Extracted records:
○ ○ ○

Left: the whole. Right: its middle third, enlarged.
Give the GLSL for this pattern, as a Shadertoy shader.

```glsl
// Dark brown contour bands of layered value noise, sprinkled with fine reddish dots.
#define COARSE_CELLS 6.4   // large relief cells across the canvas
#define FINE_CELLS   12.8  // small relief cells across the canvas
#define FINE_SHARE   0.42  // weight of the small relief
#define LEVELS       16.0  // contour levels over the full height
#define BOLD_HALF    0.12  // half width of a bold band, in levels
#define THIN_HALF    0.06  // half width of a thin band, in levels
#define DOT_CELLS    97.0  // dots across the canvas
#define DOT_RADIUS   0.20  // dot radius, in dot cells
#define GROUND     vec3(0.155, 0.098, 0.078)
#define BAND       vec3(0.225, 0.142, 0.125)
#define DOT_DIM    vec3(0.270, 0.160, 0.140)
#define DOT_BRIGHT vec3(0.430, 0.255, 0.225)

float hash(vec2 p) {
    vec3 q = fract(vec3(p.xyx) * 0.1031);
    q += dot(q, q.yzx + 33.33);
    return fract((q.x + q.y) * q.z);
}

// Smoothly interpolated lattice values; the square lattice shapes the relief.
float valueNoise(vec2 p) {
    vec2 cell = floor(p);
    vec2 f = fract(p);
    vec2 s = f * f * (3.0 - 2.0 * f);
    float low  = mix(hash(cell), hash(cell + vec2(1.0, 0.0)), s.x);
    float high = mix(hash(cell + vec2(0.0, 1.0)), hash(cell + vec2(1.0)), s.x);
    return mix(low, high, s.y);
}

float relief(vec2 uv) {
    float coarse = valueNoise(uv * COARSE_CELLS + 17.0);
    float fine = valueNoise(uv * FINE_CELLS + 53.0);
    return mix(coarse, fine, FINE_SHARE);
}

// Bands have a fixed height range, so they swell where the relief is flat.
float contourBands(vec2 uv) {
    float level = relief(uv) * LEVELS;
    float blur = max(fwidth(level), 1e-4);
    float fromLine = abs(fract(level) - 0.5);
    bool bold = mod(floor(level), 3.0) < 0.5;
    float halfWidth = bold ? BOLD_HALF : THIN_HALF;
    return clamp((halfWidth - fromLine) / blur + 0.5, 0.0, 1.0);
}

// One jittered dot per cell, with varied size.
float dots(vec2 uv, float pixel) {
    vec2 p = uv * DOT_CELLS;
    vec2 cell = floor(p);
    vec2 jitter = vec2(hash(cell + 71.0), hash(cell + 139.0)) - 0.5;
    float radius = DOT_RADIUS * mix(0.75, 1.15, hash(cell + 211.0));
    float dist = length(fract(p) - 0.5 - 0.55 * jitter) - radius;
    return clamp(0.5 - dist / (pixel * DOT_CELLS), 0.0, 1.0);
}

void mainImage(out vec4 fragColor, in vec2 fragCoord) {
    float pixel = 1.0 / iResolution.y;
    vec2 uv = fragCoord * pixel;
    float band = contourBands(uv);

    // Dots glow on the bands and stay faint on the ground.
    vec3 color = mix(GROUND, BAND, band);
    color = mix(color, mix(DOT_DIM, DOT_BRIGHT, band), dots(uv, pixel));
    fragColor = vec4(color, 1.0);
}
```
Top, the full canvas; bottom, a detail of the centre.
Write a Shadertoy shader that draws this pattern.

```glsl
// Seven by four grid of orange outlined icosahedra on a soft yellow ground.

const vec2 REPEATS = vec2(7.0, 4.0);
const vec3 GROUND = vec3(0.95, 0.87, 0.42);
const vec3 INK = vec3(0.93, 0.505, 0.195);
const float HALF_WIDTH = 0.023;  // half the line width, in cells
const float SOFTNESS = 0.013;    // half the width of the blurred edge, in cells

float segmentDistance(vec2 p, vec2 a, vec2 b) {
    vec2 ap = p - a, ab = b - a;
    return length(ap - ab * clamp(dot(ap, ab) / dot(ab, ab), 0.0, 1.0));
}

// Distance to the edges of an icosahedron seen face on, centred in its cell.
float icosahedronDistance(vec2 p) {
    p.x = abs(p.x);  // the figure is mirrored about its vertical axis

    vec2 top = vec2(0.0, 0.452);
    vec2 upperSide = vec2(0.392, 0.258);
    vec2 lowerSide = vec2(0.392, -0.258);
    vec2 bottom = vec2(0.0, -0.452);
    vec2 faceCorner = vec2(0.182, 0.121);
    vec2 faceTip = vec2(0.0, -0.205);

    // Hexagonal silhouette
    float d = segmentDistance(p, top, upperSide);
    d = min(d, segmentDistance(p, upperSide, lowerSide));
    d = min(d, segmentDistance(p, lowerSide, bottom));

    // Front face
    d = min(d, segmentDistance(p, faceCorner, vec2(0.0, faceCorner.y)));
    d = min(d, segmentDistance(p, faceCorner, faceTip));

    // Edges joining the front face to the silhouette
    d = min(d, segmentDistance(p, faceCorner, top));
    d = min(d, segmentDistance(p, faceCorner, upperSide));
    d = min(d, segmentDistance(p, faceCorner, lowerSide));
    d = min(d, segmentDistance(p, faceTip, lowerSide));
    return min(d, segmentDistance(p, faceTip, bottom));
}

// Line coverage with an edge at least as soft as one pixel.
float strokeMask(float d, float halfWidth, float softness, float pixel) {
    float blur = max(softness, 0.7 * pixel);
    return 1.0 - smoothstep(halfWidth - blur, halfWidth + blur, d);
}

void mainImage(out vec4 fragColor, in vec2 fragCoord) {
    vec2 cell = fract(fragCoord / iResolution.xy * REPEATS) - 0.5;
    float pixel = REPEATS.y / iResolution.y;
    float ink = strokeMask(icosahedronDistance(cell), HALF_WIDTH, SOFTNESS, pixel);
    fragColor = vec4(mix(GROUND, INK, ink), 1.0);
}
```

○ ○ ○

Required work. Check each line of the entries above for the word "return". List the ones that have it.

Answer section.
    return fract((q.x + q.y) * q.z);
    return mix(low, high, s.y);
    return mix(coarse, fine, FINE_SHARE);
    return clamp((halfWidth - fromLine) / blur + 0.5, 0.0, 1.0);
    return clamp(0.5 - dist / (pixel * DOT_CELLS), 0.0, 1.0);
    return length(ap - ab * clamp(dot(ap, ab) / dot(ab, ab), 0.0, 1.0));
    return min(d, segmentDistance(p, faceTip, bottom));
    return 1.0 - smoothstep(halfWidth - blur, halfWidth + blur, d);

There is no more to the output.